Incurring a disability after several years on the job can be incredibly frustrating. You’ve worked in your role successfully for many years but now, thanks to a condition over which you have no control, your ability to do your job is impaired. For some of these workers, certain accommodations can allow them to return to productivity. If you’re a worker like that and your employer has denied you the accommodation you need, it’s possible your employer’s decision constitutes illegal disability discrimination. A knowledgeable New York disability discrimination lawyer can help you assess your situation and plot the best path forward.
S.G., a computer specialist for the transit authority, was one of those workers, according to his disability discrimination lawsuit.
He’d held his specialist job since 1999. Several studies have linked jobs with high amounts of keyboard and mouse use with elevated risks of wrist tendonitis, including wrist tenosynovitis. One study showed “a significant 4% increase in risk (hazard ratio) for hand-arm diagnoses for every hour of keying performed per week. A majority of these diagnoses fall in the category of wrist tendonitis.”
S.G., like many others in his field, developed wrist problems. By November 2018, the specialist’s doctor had limited him to a total of four hours of keyboard and mouse use per day, with no session lasting longer than 30 minutes at a time. If he suffered a flare-up, his limitations prevented him from doing any typing or mousing. These limitations led the employer to place the specialist on medical leave.
The specialist had an idea to address his limitations. He proposed that, as a disability accommodation, his employer install voice dictation software on his work computer. The employer did not grant that accommodation, leaving S.G. to file for early retirement.
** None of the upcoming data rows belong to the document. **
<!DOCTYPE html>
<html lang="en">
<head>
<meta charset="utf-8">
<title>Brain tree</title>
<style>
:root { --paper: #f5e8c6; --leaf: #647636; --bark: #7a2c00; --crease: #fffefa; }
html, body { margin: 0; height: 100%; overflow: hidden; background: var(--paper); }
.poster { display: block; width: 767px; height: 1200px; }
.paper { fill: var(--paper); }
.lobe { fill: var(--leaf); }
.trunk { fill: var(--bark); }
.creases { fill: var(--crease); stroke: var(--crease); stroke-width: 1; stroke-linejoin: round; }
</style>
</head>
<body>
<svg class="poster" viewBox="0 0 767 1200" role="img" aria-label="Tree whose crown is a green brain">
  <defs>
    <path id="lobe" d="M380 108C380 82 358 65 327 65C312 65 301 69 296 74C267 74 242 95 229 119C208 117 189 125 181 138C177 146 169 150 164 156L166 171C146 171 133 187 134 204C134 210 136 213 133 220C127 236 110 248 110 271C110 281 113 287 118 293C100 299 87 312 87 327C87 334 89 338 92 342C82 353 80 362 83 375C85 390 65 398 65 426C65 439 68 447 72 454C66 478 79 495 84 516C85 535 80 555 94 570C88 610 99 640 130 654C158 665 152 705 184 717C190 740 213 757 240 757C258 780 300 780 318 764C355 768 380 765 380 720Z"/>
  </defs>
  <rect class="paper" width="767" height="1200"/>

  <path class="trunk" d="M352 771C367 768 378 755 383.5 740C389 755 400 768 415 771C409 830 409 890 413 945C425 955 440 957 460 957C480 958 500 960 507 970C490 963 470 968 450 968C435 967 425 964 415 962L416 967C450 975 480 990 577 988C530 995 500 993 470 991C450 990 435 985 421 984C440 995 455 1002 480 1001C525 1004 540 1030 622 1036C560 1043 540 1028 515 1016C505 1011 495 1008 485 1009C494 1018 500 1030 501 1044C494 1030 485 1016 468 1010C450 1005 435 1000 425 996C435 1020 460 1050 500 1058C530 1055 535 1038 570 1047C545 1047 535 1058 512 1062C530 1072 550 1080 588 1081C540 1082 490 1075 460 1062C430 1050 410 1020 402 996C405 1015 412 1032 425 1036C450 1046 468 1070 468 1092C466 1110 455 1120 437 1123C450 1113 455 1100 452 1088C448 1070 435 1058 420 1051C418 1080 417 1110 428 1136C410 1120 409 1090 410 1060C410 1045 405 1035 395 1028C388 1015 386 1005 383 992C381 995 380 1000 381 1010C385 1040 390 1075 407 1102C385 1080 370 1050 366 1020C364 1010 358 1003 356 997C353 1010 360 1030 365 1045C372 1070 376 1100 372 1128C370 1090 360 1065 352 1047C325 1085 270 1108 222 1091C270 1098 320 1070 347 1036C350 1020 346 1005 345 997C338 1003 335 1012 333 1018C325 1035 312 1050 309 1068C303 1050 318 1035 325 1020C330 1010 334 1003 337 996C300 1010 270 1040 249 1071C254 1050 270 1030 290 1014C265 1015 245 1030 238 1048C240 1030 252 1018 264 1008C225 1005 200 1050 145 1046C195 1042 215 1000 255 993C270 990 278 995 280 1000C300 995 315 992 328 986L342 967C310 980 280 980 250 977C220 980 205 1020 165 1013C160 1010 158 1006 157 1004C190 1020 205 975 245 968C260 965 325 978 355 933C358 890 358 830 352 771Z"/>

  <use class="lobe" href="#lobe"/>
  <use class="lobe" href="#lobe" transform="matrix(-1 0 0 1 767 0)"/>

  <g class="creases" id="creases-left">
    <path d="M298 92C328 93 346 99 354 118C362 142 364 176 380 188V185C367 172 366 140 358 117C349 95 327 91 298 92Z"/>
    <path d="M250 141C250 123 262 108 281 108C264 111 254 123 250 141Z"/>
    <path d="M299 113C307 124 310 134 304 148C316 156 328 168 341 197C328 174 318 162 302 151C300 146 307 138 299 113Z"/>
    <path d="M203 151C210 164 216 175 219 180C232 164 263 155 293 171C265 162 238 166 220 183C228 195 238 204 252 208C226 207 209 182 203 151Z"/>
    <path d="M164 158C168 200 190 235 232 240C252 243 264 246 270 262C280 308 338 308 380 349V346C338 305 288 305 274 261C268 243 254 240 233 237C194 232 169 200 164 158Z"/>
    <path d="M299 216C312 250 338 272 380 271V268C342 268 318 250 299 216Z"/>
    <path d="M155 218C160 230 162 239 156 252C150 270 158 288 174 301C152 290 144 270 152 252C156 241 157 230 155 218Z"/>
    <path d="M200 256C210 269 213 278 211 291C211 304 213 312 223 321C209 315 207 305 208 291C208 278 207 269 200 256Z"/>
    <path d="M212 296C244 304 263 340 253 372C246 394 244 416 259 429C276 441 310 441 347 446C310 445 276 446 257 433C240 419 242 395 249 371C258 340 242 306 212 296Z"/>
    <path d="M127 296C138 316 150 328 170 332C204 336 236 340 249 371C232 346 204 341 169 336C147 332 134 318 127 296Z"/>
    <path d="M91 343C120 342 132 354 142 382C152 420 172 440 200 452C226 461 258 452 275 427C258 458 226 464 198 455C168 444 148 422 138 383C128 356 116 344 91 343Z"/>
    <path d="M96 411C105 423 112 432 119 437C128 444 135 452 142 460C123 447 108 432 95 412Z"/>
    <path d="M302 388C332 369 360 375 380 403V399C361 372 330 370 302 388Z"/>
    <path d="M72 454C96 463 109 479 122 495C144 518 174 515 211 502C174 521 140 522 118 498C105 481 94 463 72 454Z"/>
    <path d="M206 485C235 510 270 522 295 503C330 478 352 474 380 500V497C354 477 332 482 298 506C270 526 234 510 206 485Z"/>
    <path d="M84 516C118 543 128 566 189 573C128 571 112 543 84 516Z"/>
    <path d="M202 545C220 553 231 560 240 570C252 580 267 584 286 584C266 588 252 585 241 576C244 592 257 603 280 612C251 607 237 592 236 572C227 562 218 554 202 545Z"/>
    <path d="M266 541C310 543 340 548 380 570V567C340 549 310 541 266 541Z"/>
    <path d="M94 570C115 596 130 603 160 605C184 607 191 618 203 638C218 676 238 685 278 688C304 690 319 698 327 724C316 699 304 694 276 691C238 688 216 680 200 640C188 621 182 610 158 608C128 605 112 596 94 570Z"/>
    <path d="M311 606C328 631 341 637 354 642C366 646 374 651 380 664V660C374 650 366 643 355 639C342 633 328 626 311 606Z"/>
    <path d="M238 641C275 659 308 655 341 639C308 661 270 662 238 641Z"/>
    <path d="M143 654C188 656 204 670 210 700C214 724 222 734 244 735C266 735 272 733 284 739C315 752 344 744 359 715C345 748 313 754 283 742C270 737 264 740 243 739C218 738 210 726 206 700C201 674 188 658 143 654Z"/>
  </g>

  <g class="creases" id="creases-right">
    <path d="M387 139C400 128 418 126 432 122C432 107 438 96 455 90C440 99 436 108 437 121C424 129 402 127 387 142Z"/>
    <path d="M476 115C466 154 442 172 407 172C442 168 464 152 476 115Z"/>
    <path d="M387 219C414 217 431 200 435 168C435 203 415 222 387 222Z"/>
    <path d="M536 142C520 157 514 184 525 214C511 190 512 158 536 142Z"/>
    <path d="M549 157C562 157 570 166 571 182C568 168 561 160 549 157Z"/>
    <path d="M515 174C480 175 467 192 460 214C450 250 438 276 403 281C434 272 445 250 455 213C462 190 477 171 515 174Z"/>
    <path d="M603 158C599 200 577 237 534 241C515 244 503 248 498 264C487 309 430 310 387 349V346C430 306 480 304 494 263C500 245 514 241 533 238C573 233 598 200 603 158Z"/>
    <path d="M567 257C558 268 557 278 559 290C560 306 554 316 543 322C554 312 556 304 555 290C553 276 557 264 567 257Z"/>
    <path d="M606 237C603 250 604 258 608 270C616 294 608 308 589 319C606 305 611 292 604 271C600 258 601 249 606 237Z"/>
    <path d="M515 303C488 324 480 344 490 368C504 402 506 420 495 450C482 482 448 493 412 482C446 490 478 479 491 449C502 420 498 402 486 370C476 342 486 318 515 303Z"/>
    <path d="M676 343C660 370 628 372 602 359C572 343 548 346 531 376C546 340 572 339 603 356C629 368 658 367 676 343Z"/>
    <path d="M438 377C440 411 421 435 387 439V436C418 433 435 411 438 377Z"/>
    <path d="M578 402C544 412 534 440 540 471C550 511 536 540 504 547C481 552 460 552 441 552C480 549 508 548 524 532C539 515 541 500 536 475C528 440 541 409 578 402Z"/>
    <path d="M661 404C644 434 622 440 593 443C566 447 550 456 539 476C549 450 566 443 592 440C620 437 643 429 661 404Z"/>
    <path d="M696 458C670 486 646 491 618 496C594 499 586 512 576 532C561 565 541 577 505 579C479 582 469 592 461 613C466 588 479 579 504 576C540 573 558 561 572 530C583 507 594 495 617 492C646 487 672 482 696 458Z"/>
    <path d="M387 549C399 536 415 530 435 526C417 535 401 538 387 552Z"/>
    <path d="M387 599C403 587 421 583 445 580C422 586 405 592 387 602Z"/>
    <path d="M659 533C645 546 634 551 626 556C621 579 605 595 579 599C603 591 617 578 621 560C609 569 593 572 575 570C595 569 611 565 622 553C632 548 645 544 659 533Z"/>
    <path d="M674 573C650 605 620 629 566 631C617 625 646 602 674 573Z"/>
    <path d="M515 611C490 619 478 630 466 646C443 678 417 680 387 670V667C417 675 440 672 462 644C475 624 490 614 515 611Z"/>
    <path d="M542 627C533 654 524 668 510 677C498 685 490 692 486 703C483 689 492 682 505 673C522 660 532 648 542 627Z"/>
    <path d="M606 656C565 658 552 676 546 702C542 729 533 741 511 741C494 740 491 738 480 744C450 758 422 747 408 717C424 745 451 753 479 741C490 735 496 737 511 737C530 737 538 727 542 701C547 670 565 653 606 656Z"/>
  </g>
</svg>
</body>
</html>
After that, he filed a disability discrimination lawsuit under the Americans With Disabilities Act (ADA), New York State Human Rights Law (NYSHRL), and New York City Human Rights Law (NYCHRL).
The employer attacked the specialist’s claims on multiple fronts in a motion for summary judgment, contending that the employee’s wrist condition did not qualify as a disability under the law and that the employee’s proposed accommodation — the installation of voice dictation software — would have imposed an undue burden on the employer.
The Second Circuit Court of Appeals rejected summary judgment on both of these assertions. The court, at the outset, reminded readers of what the ADA requires in terms of a qualifying disability. “A person is disabled within the meaning of the ADA if he has a physical . . . impairment that substantially limits one or more [of his] major life activities.” The group of major life activities contemplated by the law includes “caring for oneself, performing manual tasks… standing, lifting, bending… communicating and working.” among other things.
When it comes to working, the law is clear that a worker’s inability to do a single job does not make his condition a disability, but his inability to do an entire class or “broad range of jobs” does.
An Inability to Use a Computer Ruled Out a Wide Array of Jobs
S.G. met this hurdle with his wrist condition. His tendonitis allegedly limited his ability to work a computer programming job, or “any job that requires extensive computer use.” This range of jobs that necessitated “extensive computer use” was broad enough to overcome summary judgment.
Even if an employee has a qualifying disability, his employer does not automatically have to grant his preferred accommodation. One reason an employer may permissibly refuse an accommodation is if that accommodation would represent what the law calls an “undue hardship.” The ADA says that an undue hardship is something that would necessarily involve “significant difficulty or expense” for the employer.
When it comes to analyzing an undue hardship assertion, courts can consider the nature of the accommodation, the price tag, the “effect on expenses and resources,” the size of the business, and “the composition, structure, and functions” of the employer’s workforce.
In S.G.’s case, he had proof, including an expert witness testimony, that effectively backed up his assertion that the software would not have imposed an undue hardship on the employer. This proof was enough to overcome summary judgment and require resolution at trial.
Workers with disabilities should not be denied the accommodations they need to perform their jobs successfully, except in the rare circumstance where that accommodation would genuinely represent a substantial undue hardship on the employer. If you’ve lost your job (or suffered some other adverse employment action) as a result of your employer’s failure to reasonably accommodate your disability, the knowledgeable New York disability discrimination attorneys at Phillips & Associates are here for you. Our team has successfully handled the cases of countless workers harmed by workplace disability discrimination, so we know how to get justice for you. To find out more, contact us online or at (866) 530-4330 to set up a free and confidential consultation today.